Activity:
Pull every line containing "across" from the listing below.

Information supplied:
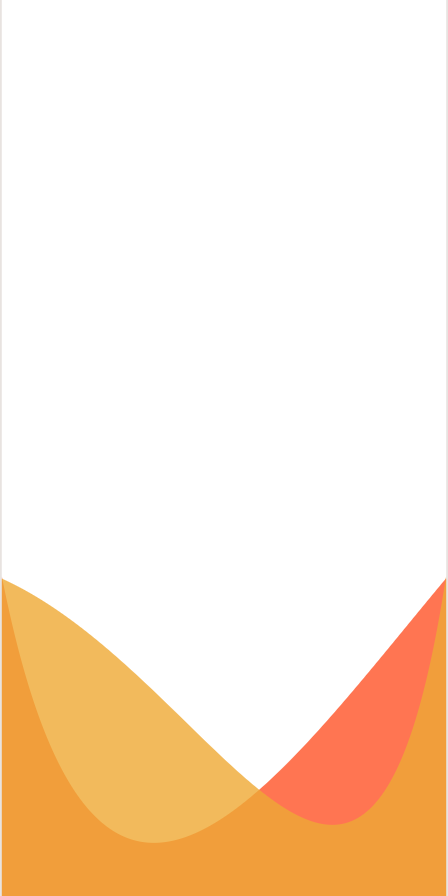
Write a WebGL 1 fragment shader that draws this background.

```glsl
precision highp float;
// Two overlapping valleys at the foot of a white page with thin grey sides.
// Each valley is the area under a cubic Bezier curve; the curve is solved for
// its height at a given x, and the overlap takes a third, deeper colour.

uniform vec2 u_resolution;

#define WHITE  vec3(1.0, 1.0, 1.0)
#define YELLOW vec3(0.95, 0.73, 0.36)
#define CORAL  vec3(1.0, 0.46, 0.32)
#define ORANGE vec3(0.945, 0.62, 0.23)
#define BORDER vec3(0.91, 0.89, 0.88)
#define RIM_HEIGHT 0.708    // height of both curve ends, in canvas widths
#define SIDE_INSET 0.0052   // gap between canvas side and curve end
#define BORDER_WIDTH 0.004

// Cubic Bezier coordinate with end values 0 and last.
float bezier(float t, float c1, float c2, float last) {
  float s = 1.0 - t;
  return 3.0 * t * s * s * c1 + 3.0 * t * t * s * c2 + t * t * t * last;
}

float bezierSlope(float t, float c1, float c2, float last) {
  float s = 1.0 - t;
  return 3.0 * (s * s * c1 + 2.0 * s * t * (c2 - c1) + t * t * (last - c2));
}

// Coverage below a valley curve; controls hold (x across, depth below rim).
float valley(vec2 p, vec2 c1, vec2 c2, float pixel) {
  float low = 0.0;
  float high = 1.0;
  for (int i = 0; i < 18; i++) {
    float middle = 0.5 * (low + high);
    if (bezier(middle, c1.x, c2.x, 1.0) < p.x) low = middle;
    else high = middle;
  }
  float t = 0.5 * (low + high);
  float height = RIM_HEIGHT - bezier(t, c1.y, c2.y, 0.0);
  float slope = bezierSlope(t, c1.y, c2.y, 0.0) / bezierSlope(t, c1.x, c2.x, 1.0);
  float dist = (p.y - height) / sqrt(1.0 + slope * slope);
  return clamp(0.5 - dist / pixel, 0.0, 1.0);
}

void main() {
  vec2 p = gl_FragCoord.xy / u_resolution * vec2(1.0, 2.0);
  float pixel = 1.0 / u_resolution.x;

  // The right-leaning valley is described from the right side.
  float across = clamp((p.x - SIDE_INSET) / (1.0 - 2.0 * SIDE_INSET), 0.0, 1.0);
  float leftValley = valley(vec2(across, p.y), vec2(0.211, 1.047), vec2(0.6, 0.474), pixel);
  float rightValley = valley(vec2(1.0 - across, p.y), vec2(0.175, 1.115), vec2(0.5, 0.224), pixel);

  // Each valley has its own colour, and their overlap is orange.
  vec3 color = mix(mix(WHITE, YELLOW, rightValley), mix(CORAL, ORANGE, rightValley), leftValley);

  // Thin side borders.
  float side = min(p.x, 1.0 - p.x);
  float border = clamp(0.5 + (BORDER_WIDTH - side) / pixel, 0.0, 1.0);
  gl_FragColor = vec4(mix(color, BORDER, border), 1.0);
}
```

Result of this exercise:
// Coverage below a valley curve; controls hold (x across, depth below rim).
  float across = clamp((p.x - SIDE_INSET) / (1.0 - 2.0 * SIDE_INSET), 0.0, 1.0);
  float leftValley = valley(vec2(across, p.y), vec2(0.211, 1.047), vec2(0.6, 0.474), pixel);
  float rightValley = valley(vec2(1.0 - across, p.y), vec2(0.175, 1.115), vec2(0.5, 0.224), pixel);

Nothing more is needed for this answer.